IT managers' greatest impediment is that they fail to express the importance of the IT shops to the CFO, according to project management consultants.
IT has had a lot to prove in the boardroom since the well-documented blasting of the IT industry by Commonwealth Bank of Australia's managing director David Murray at the 2002 World Congress on IT in Adelaide earlier in the year, when he said IT had failed to deliver on promises.
IT must benchmark assets and projects to show quantifiable business outcomes to the CFO, businesses must conversely start to appreciate IT as a tool for profit and growth, rather than as another cost, in order to be recognised as a mature organisation, according to industry consultants and analysts.
When it comes to software management, for instance, most IT managers and CIOs have no formal plans for renovation or specific upgrading, no concept of replacement cost and no idea of the useful life of any of their software according to Paul Radford, managing director of software measurement tools supplier Charismatek Software Metrics.
Radford estimates 80 per cent of Australian IT groups are at the bottom end of IT maturity - that is they're in "chaos".
"This means no repeatable process, no knowledge of IT performance capability, and no means of applying software engineering principles," he said.
IT managers commonly subscribe to certain models recognised by the industry to measure the maturity of the IT shop - such as the Capability Maturity Model (CMM) proposed by the Software Engineering Institute and the Software Process Improvement Capability dEtermination model (SPICE) proposed by the International Standards Organisation.
Most Australian organisations are rated CMM Level one, according to Radford.
Janice Fitzpatrick, a business consultant with Brisbane-based IT project management consulting group Insytegroup, said it is not a question of IT proving its maturity to the boardroom, but of general business maturity.
"There's no point in the IT [shop] reaching a higher level in the CMM if the object of their being - the business - can't make rational business decisions on their IT investments," Fitzpatrick said.

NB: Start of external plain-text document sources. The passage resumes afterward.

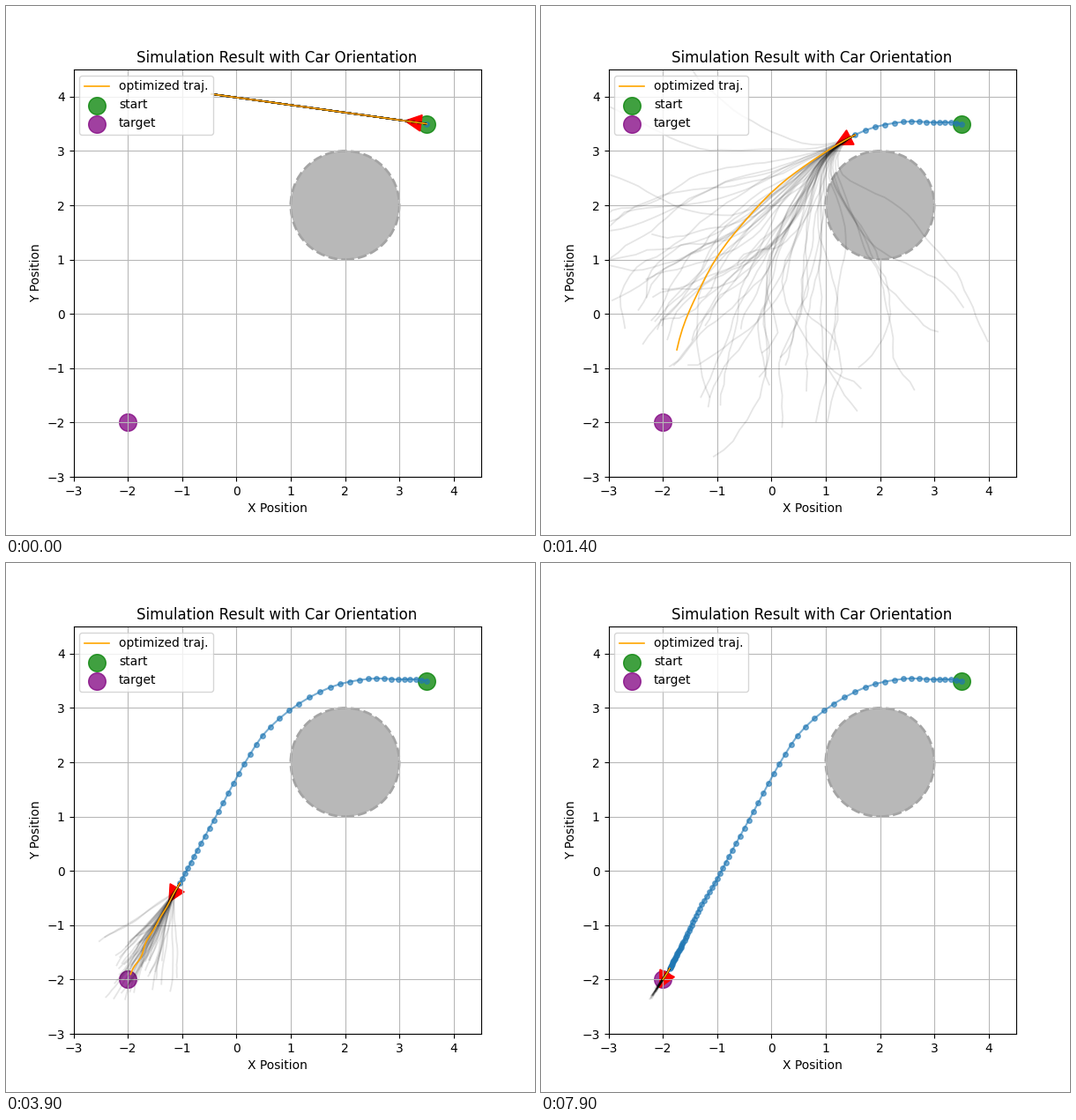
Write a matplotlib script that moves like this. It is 600 px wide and 600 px high and loops after 8000 ms.

```python
import numpy as np
import matplotlib.pyplot as plt
from matplotlib.animation import FuncAnimation
from matplotlib.collections import LineCollection

FRAMES, INTERVAL = 80, 100
SAMPLES, STEPS = 55, 30
START, GOAL = np.array([3.5, 3.5]), np.array([-2.0, -2.0])
GREY = "#b8b8b8"

# Key points of the drive: (step, x, y)
DRIVE = np.array([
    (0, *START), (2, 3.30, 3.525), (5, 2.98, 3.525), (9, 2.43, 3.535),
    (13, 1.73, 3.38), (17, 0.97, 2.95), (20, 0.48, 2.49), (22, 0.255, 2.15),
    (28, -0.33, 1.09), (33, -0.72, 0.38), (39, -1.04, -0.225),
    (45, -1.32, -0.69), (53, -1.54, -1.15), (66, -1.748, -1.554),
    (79, -1.872, -1.795),
])


def hermite(knots, t):
    k, p = knots[:, 0], knots[:, 1:]
    m = np.gradient(p, k, axis=0)
    i = np.clip(np.searchsorted(k, t, side="right") - 1, 0, len(k) - 2)
    h = (k[i + 1] - k[i])[:, None]
    u = (t - k[i])[:, None] / h
    return ((2 * u**3 - 3 * u**2 + 1) * p[i] + (u**3 - 2 * u**2 + u) * h * m[i]
            + (3 * u**2 - 2 * u**3) * p[i + 1] + (u**3 - u**2) * h * m[i + 1])


def unit(angle):
    return np.stack([np.cos(angle), np.sin(angle)], axis=-1)


path = hermite(DRIVE, np.arange(FRAMES))
vel = np.diff(path, axis=0, append=2 * path[-1:] - path[-2:-1])
heading = np.arctan2(vel[:, 1], vel[:, 0]) % (2 * np.pi)
to_goal = GOAL - path
dist = np.hypot(*to_goal.T)
turn = np.arctan2(to_goal[:, 1], to_goal[:, 0]) % (2 * np.pi) - heading


def straight():
    return START + np.linspace(0, 4, STEPS)[:, None] * unit(heading[0])


def plan(k):
    """Route that leaves along the heading and bends towards the goal."""
    if k == 0:
        return straight()
    t = np.linspace(0, 1 - 0.03 * dist[k], STEPS)[:, None]
    bend = path[k] + 0.55 * dist[k] * unit(heading[k])
    route = (1 - t)**2 * path[k] + 2 * t * (1 - t) * bend + t**2 * GOAL
    rng = np.random.default_rng(500 + k)
    sway = sum(rng.normal(0, 0.01) * np.sin(n * t + rng.uniform(0, 6))
               for n in (6, 12, 24))
    return route + dist[k] * t * sway * unit(heading[k] + np.pi / 2)


def rollouts(k):
    """Noisy drives towards the goal; the noise shrinks with its distance."""
    if k == 0:
        return [straight()] * SAMPLES
    rng = np.random.default_rng(40 + k)
    u = np.linspace(0, 1, STEPS)
    ramp = np.clip(u / 0.22, 0, 1) ** 1.5
    lean = np.clip(rng.standard_t(2.5, (SAMPLES, 1)), -4, 4)
    noise = rng.normal(0, 1, (SAMPLES, STEPS)) * u
    walk = np.cumsum(noise, axis=1) * np.sqrt(3 / STEPS)
    angle = (heading[k] + 1.3 * turn[k] * ramp
             + 0.06 * dist[k] * lean * ramp
             + (0.11 * dist[k] + 0.02) * walk)
    length = 0.8 * dist[k] + 0.25
    length += (0.1 * length + 0.1) * rng.normal(0, 1, (SAMPLES, 1, 1))
    moves = length / STEPS * unit(angle)
    moves[:, 0] = 0
    return path[k] + np.cumsum(moves, axis=1)


fig, ax = plt.subplots(figsize=(6, 6), dpi=100)
ax.set(xlim=(-3, 4.5), ylim=(-3, 4.5), aspect="equal",
       xticks=range(-3, 5), yticks=range(-3, 5),
       xlabel="X Position", ylabel="Y Position",
       title="Simulation Result with Car Orientation")
ax.grid(True, color=GREY)

ax.add_patch(plt.Circle((2, 2), 1, fc=GREY, ec="#a4a4a4", ls="--", lw=2))
start = ax.scatter(*START, s=200, c="green", alpha=0.75, label="start")
goal = ax.scatter(*GOAL, s=200, c="purple", alpha=0.75, label="target")
arrow = ax.arrow(*START, -0.1, 0, head_width=0.3, head_length=0.3,
                 color="red")
trail, = ax.plot([], [], "o-", color="tab:blue", ms=4, alpha=0.6)
fans = LineCollection([], colors="black", alpha=0.1, linewidths=1.3)
ax.add_collection(fans, autolim=False)
best, = ax.plot([], [], color="orange", lw=1.2, label="optimized traj.")
ax.legend(handles=[best, start, goal], loc="upper left")


def draw(k):
    x, y = path[k]
    dx, dy = 0.1 * unit(heading[k])
    arrow.set_data(x=x, y=y, dx=dx, dy=dy)
    trail.set_data(*path[:k + 1].T)
    fans.set_segments(rollouts(k))
    best.set_data(*plan(k).T)
    return arrow, trail, fans, best


anim = FuncAnimation(fig, draw, frames=FRAMES, interval=INTERVAL,
                     init_func=lambda: draw(0), repeat=True, repeat_delay=0)
plt.show()
```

Micheal D'Aprix, management consultant and founder of Zelva group consultancy, said: "[IT managers are] struggling to get on the same wavelength as the company. They are struggling to express to the CFO or the financial controller where the business deliverables really are.
"The problem a lot of CEOs have is what I call 'IT strategy by magazine', where they read something in the various business magazines and say 'that's what we want' without any rhyme or reason or business case. It just sounds good and looks exciting and that opens a whole Pandora's box of troubles," D'Aprix told Computerworld.
"You often find that budgets get eroded, projects are starved of money and IT is asked to do things where they've got no clear business objectives for it. When it doesn't deliver, IT catches it in the neck."
D'Aprix said one of the biggest causes of project failure is IT fails to communicate the WITFM (What's in it for me?) factor to boardrooms.
"If you spend money, you want to know where and when that investment will deliver a return. Most IT projects get killed because no one [in IT] ever worked that out," he said.
"The other thing we forget in IT is that IT expenditure is about 2 to 3 per cent of the total company budget; 2 per cent of the overall equation is not going to get an awful lot of time on radar."
It is only when the IT manager can show the boardroom how it's going to affect the broader part of organisation and the bottom line will IT overcome resistance from the CFO, he added.
For James Robertson, managing director at knowledge management consultancy Step Two Designs, a 'buy in' and 'user-centric' approach can curb project failure, thereby supporting the view of a mature IT organisation in the eyes of the business.
"From what I've seen, most IT projects over-run, in both time and money, because they attempted to deliver a solution in isolation of the actual users. These projects are typically not aligned with business goals or strategies, leading to further scope creep," Robertson said.
"If all the stakeholders have 'buy in' when developing IT systems, there is unlikely to be a nasty surprise at the end of the project," he said.
However, while acknowledging scope creep as a problem, Robertson questions the value of "slavishly sticking" to the original project scope if it becomes apparent that this is not what the business requires.
"What is more important: IT project success or overall business success? A successfully delivered $50 million project is worth nothing if it doesn't provide concrete business benefits, regardless of whether it was delivered on time, and on budget."
In response to the estimated billions of dollars being wasted in IT investments each year, Standards Australia is developing a new national guideline for IT governance and project management, which are expected to be released for public comment in 2003.
The body is also planning to develop guidelines for IT contract conditions, project management, and case studies on project underperformance.
Other standards to measure IT maturity include the Capability Maturity Model (CMM), developed at Carnegie Mellon University's Software Engineering Institute by Watts Humphrey. CMM is both a way of gauging how good an organisation's software development process is and an approach to making it better. It rates organisations on a scale from one to five.
Similarly, the Software Process Improvement Capability dEtermination model (SPICE) is a standard for process assessment that aims to ensure that participating organisations are at the forefront of new technology.